The second stage of the excavation began as I-beams continued to be welded into place, with the Komatsu excavating to a depth of 17 feet. As the depth was finished in one section, the five sets of Mega Brace struts were pressurized with a gasoline-powered pump. United Rentals Trench Safety imported the Mega Brace system from England, where it was originally developed as a time- and space-saving solution for urban excavations in close quarters.
In total, United Rentals Trench Safety provided the steel I-beams, steel plates, hydraulic Mega Brace struts and engineering to build a 90-foot long by 35-foot wide by 16-foot deep beam and plate shoring system with the ability to pressurize, de-pressurize and re-pressurize hydraulic Mega Brace struts to facilitate the installation of precast concrete tank sections.
With the shoring system in place, concrete crews constructed forms for the two-foot thick floor to support the holding tank. The concrete floor was poured and cured. After the required curing time, the forms were stripped and concrete seal applied, and it was time for the precast concrete tank sections to be set.
Ten pre-cast tank sections with a maximum weight of 25.6 tons per section were set in place by a 220-ton crane.
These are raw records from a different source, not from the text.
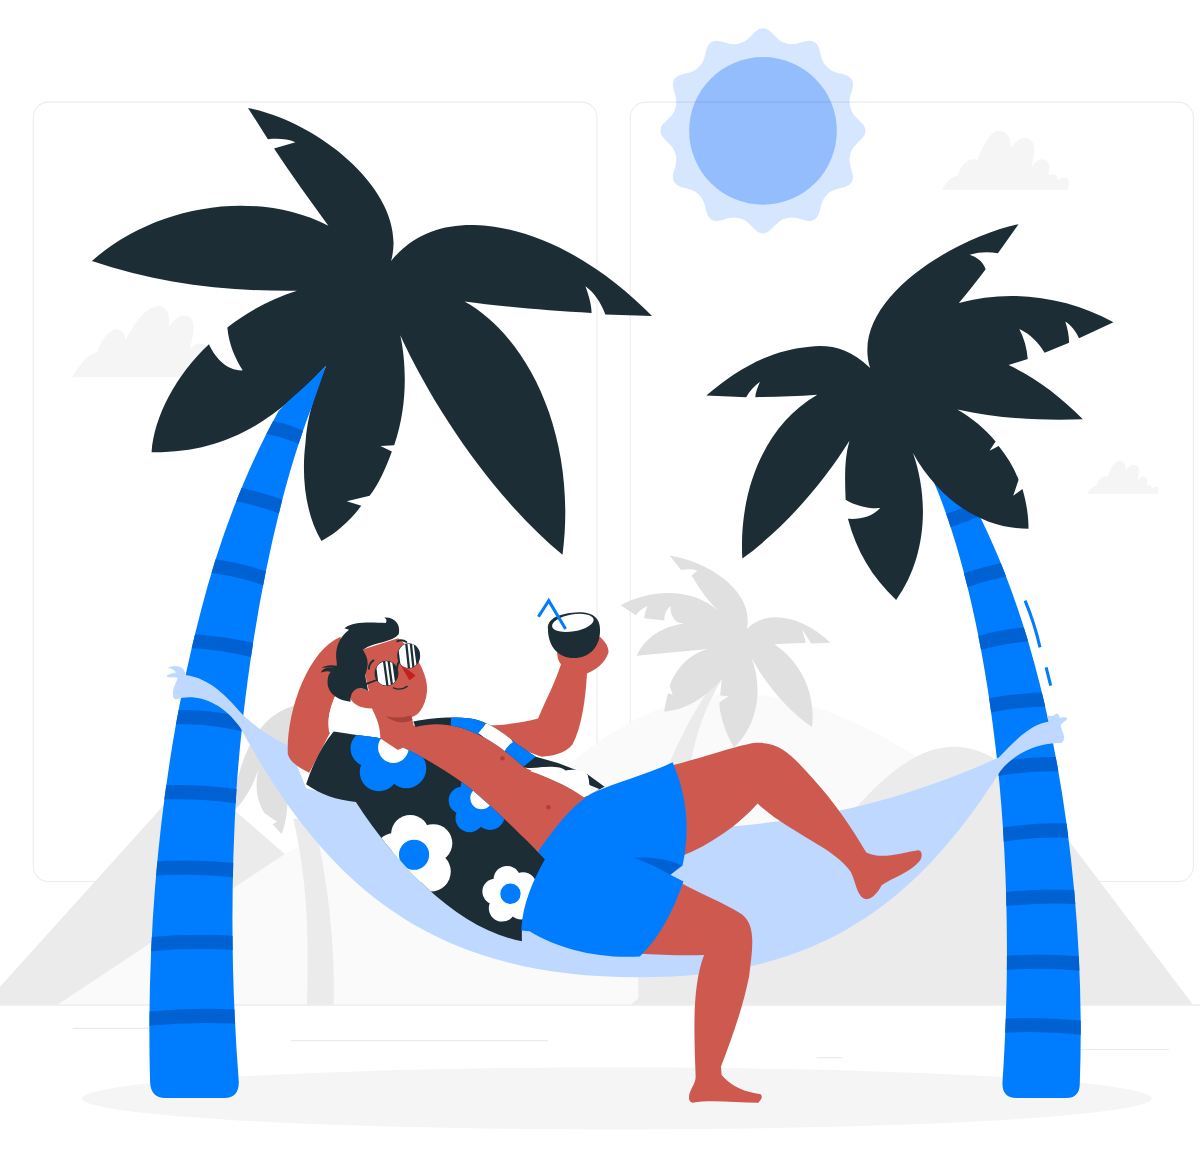
<!DOCTYPE html>
<html lang="en">
<head>
<meta charset="utf-8">
<title>Beach hammock illustration</title>
<style>
:root{
  --blue:#007cff; --blue-deep:#0062d2; --hammock:#bed8ff;
  --sun-core:#94bdfe; --sun-glow:#d6e6ff;
  --dark:#1c2d35; --skin:#ce5a4f; --skin-shade:#a8433a; --nose:#c21f1f;
  --white:#fff; --grey-50:#fafafa; --grey-100:#f5f5f5; --grey-200:#ebebeb; --grey-300:#e0e0e0;
}
html,body{margin:0;padding:0;background:var(--white);overflow:hidden}
.scene{width:1200px;height:1157px;overflow:hidden}
.scene svg{display:block}
.blue{fill:var(--blue)} .dark{fill:var(--dark)} .skin{fill:var(--skin)} .white{fill:var(--white)}
.hammock{fill:var(--hammock)} .fold{fill:var(--blue-deep)} .shade{fill:var(--skin-shade)}
.sun-core{fill:var(--sun-core)} .sun-glow{fill:var(--sun-glow)}
.g50{fill:var(--grey-50)} .g100{fill:var(--grey-100)} .g200{fill:var(--grey-200)} .g300{fill:var(--grey-300)}
.frame{fill:none;stroke:#000;stroke-opacity:.075;stroke-width:1.4}
.ground-line{fill:none;stroke:var(--grey-200);stroke-width:1.6}
.rings{fill:none;stroke:var(--blue-deep);stroke-width:18.5}
.stroke-blue{fill:none;stroke:var(--blue);stroke-width:4}
.stroke-dark{fill:none;stroke:var(--dark);stroke-width:2.4;stroke-linecap:round}
.petals-blue{color:var(--blue)} .petals-white{color:var(--white)}
</style>
</head>
<body>
<main class="scene">
<svg width="1200" height="1157" viewBox="0 0 1568 1512" role="img" aria-label="A man in sunglasses relaxing in a hammock between two palm trees, holding a coconut drink">
  <defs>
    <path id="sun-ray" d="M-31-114C-15-118-12-134 0-134C12-134 15-118 31-114L0 0Z"/>
    <path id="cloud" d="M0 77C6 66 11 60 21 58C24 45 35 34 46 38C55 15 65 0 74 0C86 0 90 11 90 23C95 13 107 5 116 12C123 19 120 34 117 48C122 39 131 33 138 41C142 46 140 52 139 58C146 55 151 57 151 65C159 58 166 61 166 68L164 77Z"/>
    <g id="flower" fill="currentColor">
      <circle r="28"/>
      <circle cx="-5" cy="-27" r="25"/><circle cx="25" cy="-15" r="25"/><circle cx="22" cy="22" r="26"/><circle cx="-14" cy="27" r="25"/><circle cx="-27" cy="-4" r="24"/>
    </g>
    <path id="trunk-left" d="M426 478C400 505 380 520 364 537C318 620 285 710 262 800C215 980 190 1190 196 1414Q197 1435 216 1435H293Q312 1435 312 1414C302 1285 301 1160 309 1030C320 880 350 680 408 530Z"/>
    <path id="trunk-right" d="M1219 627C1275 755 1335 1040 1310 1414Q1309 1435 1328 1435H1393Q1411 1435 1411 1416C1420 1170 1380 870 1277 668Z"/>
    <path id="shirt-near" d="M436 956C460 960 480 962 498 965C540 980 590 1010 620 1035C655 1065 690 1100 713 1123C700 1150 680 1190 682 1230C600 1215 520 1133 465 1048C440 1046 418 1038 400 1025C408 1000 420 975 436 956Z"/>
    <path id="shirt-far" d="M540 943C570 936 600 937 615 939C635 942 655 955 675 972L700 989L729 997L768 1012L790 1028L763 1042C740 1025 710 1015 685 1003C650 970 600 935 543 950Z"/>
    <clipPath id="clip-trunk-left"><use href="#trunk-left"/></clipPath>
    <clipPath id="clip-trunk-right"><use href="#trunk-right"/></clipPath>
    <clipPath id="clip-shirt-near"><use href="#shirt-near"/></clipPath>
    <clipPath id="clip-shirt-far"><use href="#shirt-far"/></clipPath>
    <clipPath id="clip-lenses"><ellipse cx="505" cy="880" rx="15" ry="16"/><ellipse cx="534" cy="857" rx="14.5" ry="16"/></clipPath>
  </defs>

  <g id="sun">
    <g transform="translate(997 171)" class="sun-glow">
      <circle r="118"/>
      <use href="#sun-ray"/><use href="#sun-ray" transform="rotate(30)"/><use href="#sun-ray" transform="rotate(60)"/>
      <use href="#sun-ray" transform="rotate(90)"/><use href="#sun-ray" transform="rotate(120)"/><use href="#sun-ray" transform="rotate(150)"/>
      <use href="#sun-ray" transform="rotate(180)"/><use href="#sun-ray" transform="rotate(210)"/><use href="#sun-ray" transform="rotate(240)"/>
      <use href="#sun-ray" transform="rotate(270)"/><use href="#sun-ray" transform="rotate(300)"/><use href="#sun-ray" transform="rotate(330)"/>
    </g>
    <circle class="sun-core" cx="997" cy="171" r="96.5"/>
  </g>

  <g id="window-frames">
    <rect class="frame" x="43.5" y="133.5" width="736.5" height="1018.5" rx="20"/>
    <rect class="frame" x="823.5" y="133.5" width="736" height="1018.5" rx="20"/>
  </g>

  <g id="clouds" class="g100">
    <use href="#cloud" transform="translate(1231 171)"/>
    <use href="#cloud" transform="translate(1421 602) scale(.56)"/>
    <path d="M94 493C105 475 114 464 127 460C132 445 145 427 155 431C162 434 164 438 164 445C175 423 190 401 208 400C220 402 222 415 221 427C228 415 240 408 249 415C256 425 252 440 248 456C256 446 268 446 272 458L268 493Z"/>
  </g>

  <g id="mountains">
    <path class="g50" d="M430 1313L640 1100C720 1010 830 908 960 906C1060 908 1150 955 1230 1010L1300 1313Z"/>
    <path class="g200" d="M-5 1313V1295L205 1062L250 1010L372 1116L420 1313Z"/>
    <path class="g50" d="M75 1313L372 1116L480 1060L834 1240V1305L824 1313Z"/>
    <path class="g200" d="M824 1313L834 1305V1277L1122 1052C1160 1010 1200 977 1245 976C1275 976 1300 988 1320 1010L1400 1103L1559 1313Z"/>
  </g>

  <g id="distant-palms">
    <path class="g200" d="M383 1070C402 1150 404 1230 401 1313H436C438 1230 428 1150 410 1070Z"/>
    <path class="g300" d="M300 1065C312 1005 325 935 392 920L410 985L376 1000C376 1030 378 1065 368 1090L356 1077L362 1074L346 1063C334 1045 333 1025 338 1003C333 1022 322 1042 310 1055Z"/>
    <path class="g200" d="M935 888C905 930 880 980 862 1030H898C903 975 920 925 942 890Z"/>
    <path class="g300" d="M875 726C930 735 986 775 976 822C1000 795 1050 805 1085 840L1060 841L1048 822L1053 840L1012 842C1050 868 1066 910 1061 950C1028 928 1000 893 982 860C996 895 993 945 959 977C945 952 940 930 940 918L952 910L941 909L943 888C920 913 895 928 868 930C869 921 871 913 873 906L879 908L875 896C885 870 904 853 926 848L832 857C843 832 868 818 893 815L885 813C878 808 876 800 876 792C870 797 868 804 868 811L842 808C842 803 844 797 846 792C839 795 834 800 831 804L811 791C850 770 905 767 939 799C925 785 914 770 905 754C902 752 905 752 911 746C904 743 898 744 890 745Z"/>
  </g>

  <g id="ground">
    <path class="ground-line" d="M0 1313.5H1568M95 1344H195M380 1360H716M1067 1382H1100M1413 1371.500H1528"/>
    <ellipse class="g100" cx="806" cy="1435.500" rx="699" ry="40.500"/>
  </g>

  <g id="palm-left">
    <path class="dark" d="M324 141C420 160 535 255 511 341C540 305 580 293 620 294C715 297 800 360 852 413L791 411C785 395 777 383 765 374C770 388 773 400 773 409C715 406 650 400 607 394C690 440 755 570 735 725C650 655 570 540 523 438C531 475 533 530 515 582L497 583L512 590C504 612 495 632 483 648L453 655L472 661C458 680 440 696 420 707C398 670 394 620 399 580C401 545 412 510 426 478C355 555 290 592 198 591C201 545 230 490 273 450C282 470 298 485 317 484C307 468 299 450 297 428C322 408 355 390 388 380C295 381 205 370 120 341C200 270 330 245 429 295C405 262 380 227 358 194L386 186C375 181 362 181 350 182Z"/>
    <use href="#trunk-left" class="blue"/>
    <path class="rings" clip-path="url(#clip-trunk-left)" d="M335 556Q370 559 405 577M295 643Q338 650 380 667M262 738Q310 742 355 759M238 837Q290 839 340 852M218 938Q270 934 328 949M203 1036Q260 1033 320 1042M192 1136Q254 1131 315 1138M185 1235Q250 1228 315 1233M185 1332Q250 1325 318 1329"/>
  </g>

  <g id="palm-right">
    <use href="#trunk-right" class="blue"/>
    <path class="rings" clip-path="url(#clip-trunk-right)" d="M1228 684Q1260 674 1290 660M1254 761Q1290 748 1325 742M1273 842Q1315 830 1355 828M1287 923Q1330 914 1375 914M1298 1006Q1345 997 1393 999M1303 1092Q1355 1083 1407 1086M1306 1176Q1360 1169 1415 1173M1306 1259Q1363 1254 1421 1260M1304 1341Q1363 1337 1423 1344"/>
    <path class="dark" d="M1331 293C1240 313 1110 395 1137 481C1110 455 1085 450 1058 453C1010 457 965 480 923 517L975 519C980 511 986 504 993 499C990 507 987 513 987 519C1015 519 1040 518 1068 516C1000 555 965 640 970 730C1025 690 1075 632 1110 576C1103 600 1104 625 1105 653C1118 661 1135 665 1150 664C1140 676 1123 679 1108 678C1119 720 1140 755 1171 784C1210 730 1215 655 1193 592C1225 650 1280 691 1344 691C1344 674 1341 655 1336 639L1324 648L1331 627C1325 611 1316 597 1305 583L1293 589L1301 577C1287 560 1270 546 1251 535C1305 547 1360 550 1415 548C1385 517 1352 493 1318 477L1343 469C1342 455 1338 442 1332 430C1347 437 1357 448 1365 461L1397 448C1397 438 1395 429 1392 420C1400 425 1406 433 1410 442L1455 421C1395 388 1320 377 1253 396C1265 382 1277 367 1288 352C1284 341 1276 336 1267 333C1280 329 1292 329 1304 331Z"/>
    <path class="stroke-blue" d="M1339.500 785Q1352 815 1359 846M1367 872L1373 896"/>
  </g>

  <g id="hammock">
    <path class="hammock" d="M226 909C225 900 230 893 232 886C227 884 222 886 217 884C222 880 227 880 230 879C227 875 223 873 219 873C232 867 242 872 242 882C275 886 298 912 318 935C340 955 360 967 378 975L400 1030L600 1080L900 1083C1050 1078 1180 1047 1305 990C1326 968 1348 945 1372 943C1368 941 1370 938 1368 935C1376 936 1378 936 1380 932C1384 934 1385 935 1384 938C1389 937 1393 937 1395 939C1391 944 1388 944 1386 948C1388 956 1392 962 1390 967Q1388 972 1382 971C1350 972 1322 988 1307 1008C1180 1210 1040 1277 834 1277C560 1277 425 1155 314 951C288 915 255 906 230 914Q226 913 226 909Z"/>
  </g>

  <g id="man">
    <g id="far-arm">
      <path class="skin" d="M640 948C665 947 685 944 703 939C713 915 725 893 733 868C728 862 728 855 728 850L784 832C790 838 796 845 795 853C790 868 778 875 767 880C765 915 760 950 748 973C738 985 722 988 708 989C695 985 680 978 665 970Z"/>
      <path class="dark" d="M716 822C714 805 740 800 760 800C775 801 784 808 784 822C785 845 770 860 750 860C730 860 716 845 716 822Z"/>
      <ellipse class="white" cx="748.500" cy="814" rx="27.500" ry="11" transform="rotate(-10 748.500 814)"/>
      <path class="stroke-blue" d="M703.500 806L717 785L739 822"/>
    </g>
    <path id="near-arm" class="skin" d="M404 1010C390 1003 378 995 376 985C374 930 402 850 445 832L452 890L437 912C432 925 427 937 431 958Z"/>
    <path id="pillow-gap" class="white" d="M437 911L470 921L488 926C494 938 497 950 498 965C478 962 455 959 436 957L430 957C427 938 432 926 437 911Z"/>
    <path id="torso" class="skin" d="M497 964L541 948C560 944 580 942 600 946C640 960 670 985 690 1004C715 1012 745 1023 770 1042L706 1114C690 1105 600 1035 497 964Z"/>
    <circle class="shade" cx="656.500" cy="991" r="3"/><circle class="shade" cx="716.500" cy="1055" r="3"/>

    <g id="shirt-back-panel">
      <use href="#shirt-far" class="dark"/>
      <g clip-path="url(#clip-shirt-far)">
        <path class="blue" d="M590 930H640L628 960H588ZM672 965L705 985Q692 995 684 1002L655 980Z"/>
        <path class="white" d="M637 942C655 950 668 963 670 970Q662 975 658 984L625 958Q632 951 637 942Z"/>
        <path class="white" d="M685 1003C698 1005 705 1002 718 1002C728 1002 735 1003 739 1007C752 1004 764 1008 768 1014Q770 1020 770 1026L783 1031L763 1045Z"/>
      </g>
      <path class="white" d="M693 1008Q706 1000 722 1003Q732 1003 739 1008Q758 1003 768 1013L770 1026Q776 1031 774 1036L763 1042C742 1026 718 1016 693 1008Z"/>
    </g>

    <g id="shirt-front-panel">
      <use href="#shirt-near" class="dark"/>
      <g clip-path="url(#clip-shirt-near)">
        <use href="#flower" class="petals-blue" transform="translate(509 982)"/><circle class="white" cx="514" cy="977" r="20"/>
        <use href="#flower" class="petals-blue" transform="translate(624 1049) scale(.74)"/><circle class="white" cx="629" cy="1043" r="14.500"/>
        <use href="#flower" class="petals-white" transform="translate(541 1117)"/><circle class="blue" cx="541" cy="1117" r="19.700"/>
        <use href="#flower" class="petals-white" transform="translate(666 1168) scale(.7)"/><circle class="blue" cx="667" cy="1168" r="13.300"/>
      </g>
    </g>

    <g id="head">
      <path class="skin" d="M470 850L520 834C545 852 560 885 558 903C556 925 545 936 538 937L541 950L552 965L520 980L497 965C497 950 492 938 486 926C470 926 457 919 457 908C460 898 472 897 482 903Z"/>
      <path class="shade" d="M504 936Q522 940 537 935L539 941Q521 949 504 936Z"/>
      <path class="dark" d="M440 866C437 848 442 834 456 823L450 821C463 811 487 814 504 814C506 811 505 809 502 807C515 806 524 815 521 829C512 840 492 838 474 849C483 862 481 872 477 882L481 903C470 895 457 900 458 917C440 915 427 905 428 890C428 884 430 881 432 878C427 876 423 878 419 879C423 872 430 871 437 874C432 871 427 872 420 873Q427 868 440 870Z"/>
      <path class="stroke-dark" d="M478 894L494 888M519 873Q519 866 523 864M482 874Q482 867 488 863M519 838Q525 835 531 839"/>
      <ellipse class="dark" cx="505" cy="880" rx="15.500" ry="16.500"/><ellipse class="dark" cx="534" cy="857" rx="15" ry="16.500"/>
      <g class="white" clip-path="url(#clip-lenses)">
        <path d="M491 866L500 862L505 898H495ZM503 862H506L511 898H508ZM509 862H512L517 898H514Z"/>
        <path d="M520 843L529 838L533 875H524ZM532 838H535L539 875H536ZM538 838H540L545 875H542Z"/>
      </g>
      <path d="M524 870C531 874 538 878 543 883L535 889Z" fill="var(--nose)"/>
      <path class="stroke-dark" style="stroke-width:1.800" d="M514 899Q524 903 532 897"/>
    </g>

    <g id="legs">
      <path class="skin" d="M875 1001C920 990 960 975 985 971C1020 968 1035 988 1060 1015C1090 1047 1115 1085 1132 1114C1152 1124 1178 1114 1200 1111C1206 1112 1205 1120 1202 1125C1190 1140 1165 1148 1152 1157C1148 1165 1140 1176 1131 1175C1120 1172 1119 1155 1112 1140C1092 1108 1030 1088 990 1050C965 1078 930 1103 890 1119Z"/>
      <path class="skin" d="M890 1154C920 1170 945 1180 965 1192C990 1205 983 1240 979 1275C970 1320 955 1360 942 1394L943 1405C955 1420 975 1428 994 1430C997 1433 995 1437 991 1441C960 1441 930 1437 905 1441C899 1440 900 1433 901 1429C904 1420 909 1415 909 1407C907 1350 904 1290 920 1248C893 1249 865 1248 832 1246Z"/>
    </g>

    <g id="shorts">
      <path class="blue" d="M703 1113C730 1075 750 1050 775 1036C805 1022 845 1012 879 996C898 1040 902 1085 892 1131L876 1143L893 1152C880 1190 862 1225 836 1250C780 1253 730 1240 692 1217L681 1216C683 1180 697 1150 712 1123Z"/>
      <path class="fold" d="M828 1121C850 1120 872 1122 890 1131L876 1143C862 1135 845 1127 828 1121Z"/>
    </g>
  </g>
</svg>
</main>
</body>
</html>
As sections were added, the Mega Brace struts were repositioned in five pre-engineered sequences to create space for new tank sections, while at the same time keeping the shoring system safe. The total capacity of the storage tank is 10,940 cubic feet.
With the tank in place, crews sealed joints of the sections and the concrete floor.
The excavation then was backfilled to the level of the horizontal walers. Next the Mega Brace was removed using pumps to de-pressurize the struts, which were lifted out with a bridle. The welds from the horizontal walers to vertical I-beams were cut. Finally, the shoring system’s 20 by eight-foot steel plates were lifted out by a Komatsu excavator. After the removal of all the steel shoring I-beam and steel plates, and hydraulic rams, backfilling was completed and access hatches installed.
To make the excavation, install the shoring system, pour the concrete floor, construct the large holding tank, fill the excavation and remove shoring components required an amazingly short period of time.